MATERIAL FOR THE TASK
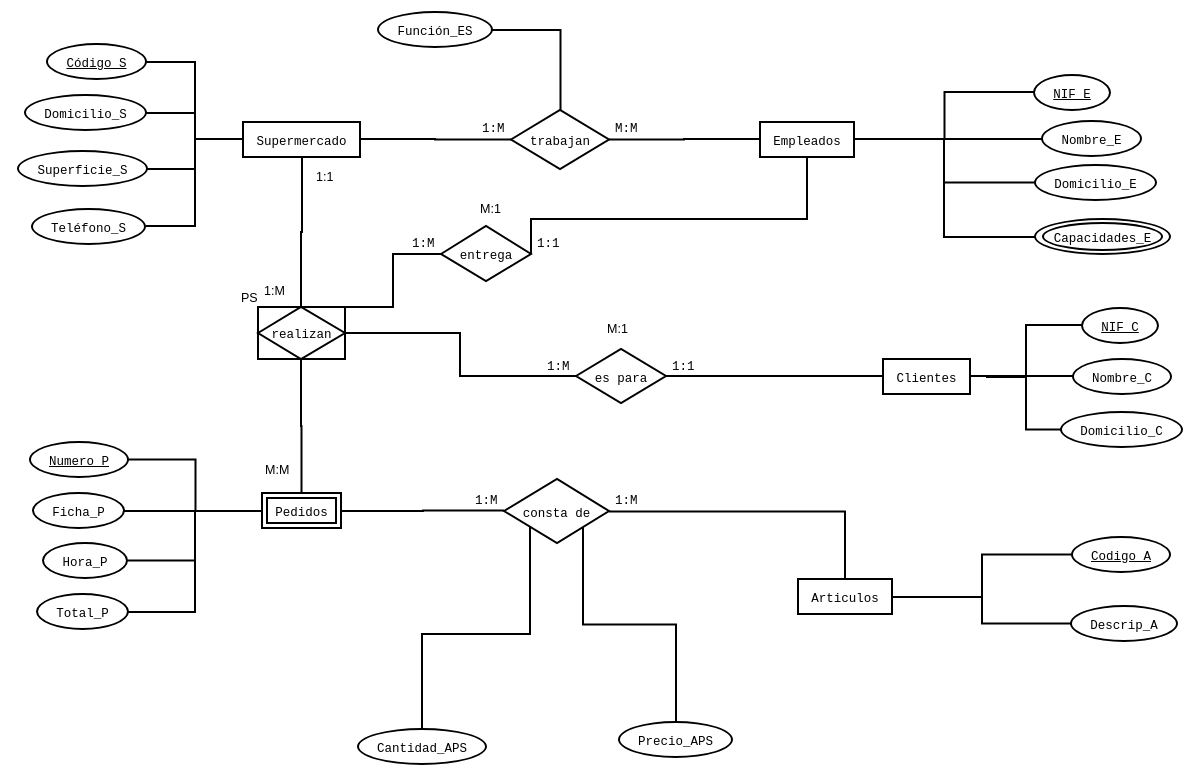
<!DOCTYPE html>
<html lang="es">
<head>
<meta charset="utf-8">
<title>Diagrama entidad-relación: Supermercado</title>
<style>
:root { --ink: #000; --paper: #fff; --line: 2px; }
* { box-sizing: border-box; }
html, body { margin: 0; background: var(--paper); }
.diagram {
  position: relative; width: 1200px; height: 776px; overflow: hidden;
  background: var(--paper); color: var(--ink);
  font: 12.5px/16px "Liberation Mono", monospace;
}
.connectors { position: absolute; left: 0; top: 0; fill: none; stroke: var(--ink); stroke-width: 2; }
.relations { fill: var(--paper); }
.node {
  position: absolute; left: var(--x); top: var(--y); width: var(--w); height: 37px;
  display: flex; align-items: center; justify-content: center;
  padding-top: 4px; white-space: nowrap;
}
.entity, .attribute { border: var(--line) solid var(--ink); background: var(--paper); }
.attribute { border-radius: 50%; }
.key { text-decoration: underline; }
.weak::after, .multivalued::after {
  content: ""; position: absolute; border: var(--line) solid var(--ink);
}
.weak::after { inset: 3px; }
.multivalued::after { inset: 2px 6px; border-radius: 50%; }
.cardinality { position: absolute; left: var(--x); top: var(--y); white-space: nowrap; }
.plain { font-family: "Liberation Sans", sans-serif; }
</style>
</head>
<body>
<main class="diagram">
  <svg class="connectors" width="1200" height="776" viewBox="0 0 1200 776" aria-hidden="true">
    <g class="supermercado-lines">
      <path d="M146 62H195V139H243M146 113H195V139H243M146 169H195V139H243M146 226H195V139H243"/>
      <path d="M360 139H435V139.5H511"/>
      <path d="M302 156V232H301V307"/>
    </g>
    <g class="empleados-lines">
      <path d="M609 139.5H684V139H760"/>
      <path d="M855 139H944.5V92H1034M855 139H1042M855 139H944V182.5H1035M855 139H944V237H1035"/>
      <path d="M807 156V219H531V254"/>
    </g>
    <g class="realizan-lines">
      <path d="M441 254H393V307H301"/>
      <path d="M345 333H460V376H576"/>
      <path d="M301 359V426H301.5V494"/>
    </g>
    <g class="clientes-lines">
      <path d="M666 376H883"/>
      <path d="M970 376H1026V325H1082M970 376H1073M970 376H987V377H1026V429.5H1061"/>
    </g>
    <g class="pedidos-lines">
      <path d="M128 459.5H195.5V511H262M124 511H262M127 560.5H195V511H262M127 612H195V511H262"/>
      <path d="M341 511H423V510.5H504"/>
    </g>
    <g class="articulos-lines">
      <path d="M609 511.5H845V579"/>
      <path d="M892 597H982V554.5H1072M892 597H982V623.5H1071"/>
    </g>
    <g class="relation-attribute-lines">
      <path d="M491 30H560.5V110"/>
      <path d="M530 527V634H422V729"/>
      <path d="M583 527V624.5H676V722"/>
    </g>
    <g class="relations">
      <polygon points="511,139.5 560,110 609,139.5 560,169"/>
      <polygon points="441,254 486,226 531,254 486,281"/>
      <rect x="258" y="307" width="87" height="52"/>
      <polygon points="258,333 301,307 345,333 301,359"/>
      <polygon points="576,376 621,349 666,376 621,403"/>
      <polygon points="504,511 557,479 609,511 557,543"/>
    </g>
  </svg>

  <section aria-label="Supermercado">
    <div class="node entity" style="--x:242px;--y:121px;--w:119px">Supermercado</div>
    <div class="node attribute key" style="--x:46px;--y:43px;--w:101px">Código_S</div>
    <div class="node attribute" style="--x:24px;--y:94px;--w:123px">Domicilio_S</div>
    <div class="node attribute" style="--x:17px;--y:150px;--w:131px">Superficie_S</div>
    <div class="node attribute" style="--x:31px;--y:208px;--w:115px">Teléfono_S</div>
  </section>

  <section aria-label="Empleados">
    <div class="node entity" style="--x:759px;--y:121px;--w:96px">Empleados</div>
    <div class="node attribute key" style="--x:1033px;--y:74px;--w:78px">NIF_E</div>
    <div class="node attribute" style="--x:1041px;--y:120px;--w:101px">Nombre_E</div>
    <div class="node attribute" style="--x:1034px;--y:164px;--w:123px">Domicilio_E</div>
    <div class="node attribute multivalued" style="--x:1034px;--y:218px;--w:137px">Capacidades_E</div>
  </section>

  <section aria-label="Clientes">
    <div class="node entity" style="--x:882px;--y:358px;--w:89px">Clientes</div>
    <div class="node attribute key" style="--x:1081px;--y:307px;--w:78px">NIF_C</div>
    <div class="node attribute" style="--x:1072px;--y:358px;--w:100px">Nombre_C</div>
    <div class="node attribute" style="--x:1060px;--y:411px;--w:123px">Domicilio_C</div>
  </section>

  <section aria-label="Pedidos">
    <div class="node entity weak" style="--x:261px;--y:492px;--w:81px">Pedidos</div>
    <div class="node attribute key" style="--x:29px;--y:441px;--w:100px">Numero_P</div>
    <div class="node attribute" style="--x:32px;--y:492px;--w:93px">Ficha_P</div>
    <div class="node attribute" style="--x:42px;--y:542px;--w:86px">Hora_P</div>
    <div class="node attribute" style="--x:36px;--y:593px;--w:93px">Total_P</div>
  </section>

  <section aria-label="Articulos">
    <div class="node entity" style="--x:797px;--y:578px;--w:96px">Articulos</div>
    <div class="node attribute key" style="--x:1071px;--y:536px;--w:100px">Codigo_A</div>
    <div class="node attribute" style="--x:1070px;--y:605px;--w:108px">Descrip_A</div>
  </section>

  <section aria-label="Relaciones">
    <div class="node" style="--x:511px;--y:121px;--w:98px">trabajan</div>
    <div class="node attribute" style="--x:377px;--y:11px;--w:116px">Función_ES</div>
    <div class="node" style="--x:441px;--y:235px;--w:90px">entrega</div>
    <div class="node" style="--x:258px;--y:314px;--w:87px">realizan</div>
    <div class="node" style="--x:576px;--y:358px;--w:90px">es para</div>
    <div class="node" style="--x:504px;--y:493px;--w:105px">consta de</div>
    <div class="node attribute" style="--x:357px;--y:728px;--w:130px">Cantidad_APS</div>
    <div class="node attribute" style="--x:618px;--y:721px;--w:115px">Precio_APS</div>
  </section>

  <section aria-label="Cardinalidades">
    <span class="cardinality" style="--x:482px;--y:121px">1:M</span>
    <span class="cardinality" style="--x:615px;--y:121px">M:M</span>
    <span class="cardinality" style="--x:412px;--y:236px">1:M</span>
    <span class="cardinality" style="--x:537px;--y:236px">1:1</span>
    <span class="cardinality" style="--x:547px;--y:359px">1:M</span>
    <span class="cardinality" style="--x:672px;--y:359px">1:1</span>
    <span class="cardinality" style="--x:475px;--y:493px">1:M</span>
    <span class="cardinality" style="--x:615px;--y:493px">1:M</span>
    <span class="cardinality plain" style="--x:316px;--y:169px">1:1</span>
    <span class="cardinality plain" style="--x:480px;--y:201px">M:1</span>
    <span class="cardinality plain" style="--x:264px;--y:283px">1:M</span>
    <span class="cardinality plain" style="--x:241px;--y:290px">PS</span>
    <span class="cardinality plain" style="--x:607px;--y:321px">M:1</span>
    <span class="cardinality plain" style="--x:265px;--y:462px">M:M</span>
  </section>
</main>
</body>
</html>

WHAT THE TASK REQUIRES
In the records above, find each line that mentions the word "aria", and copy it.

RESULT FOR THIS TASK
  <svg class="connectors" width="1200" height="776" viewBox="0 0 1200 776" aria-hidden="true">
  <section aria-label="Supermercado">
  <section aria-label="Empleados">
  <section aria-label="Clientes">
  <section aria-label="Pedidos">
  <section aria-label="Articulos">
  <section aria-label="Relaciones">
  <section aria-label="Cardinalidades">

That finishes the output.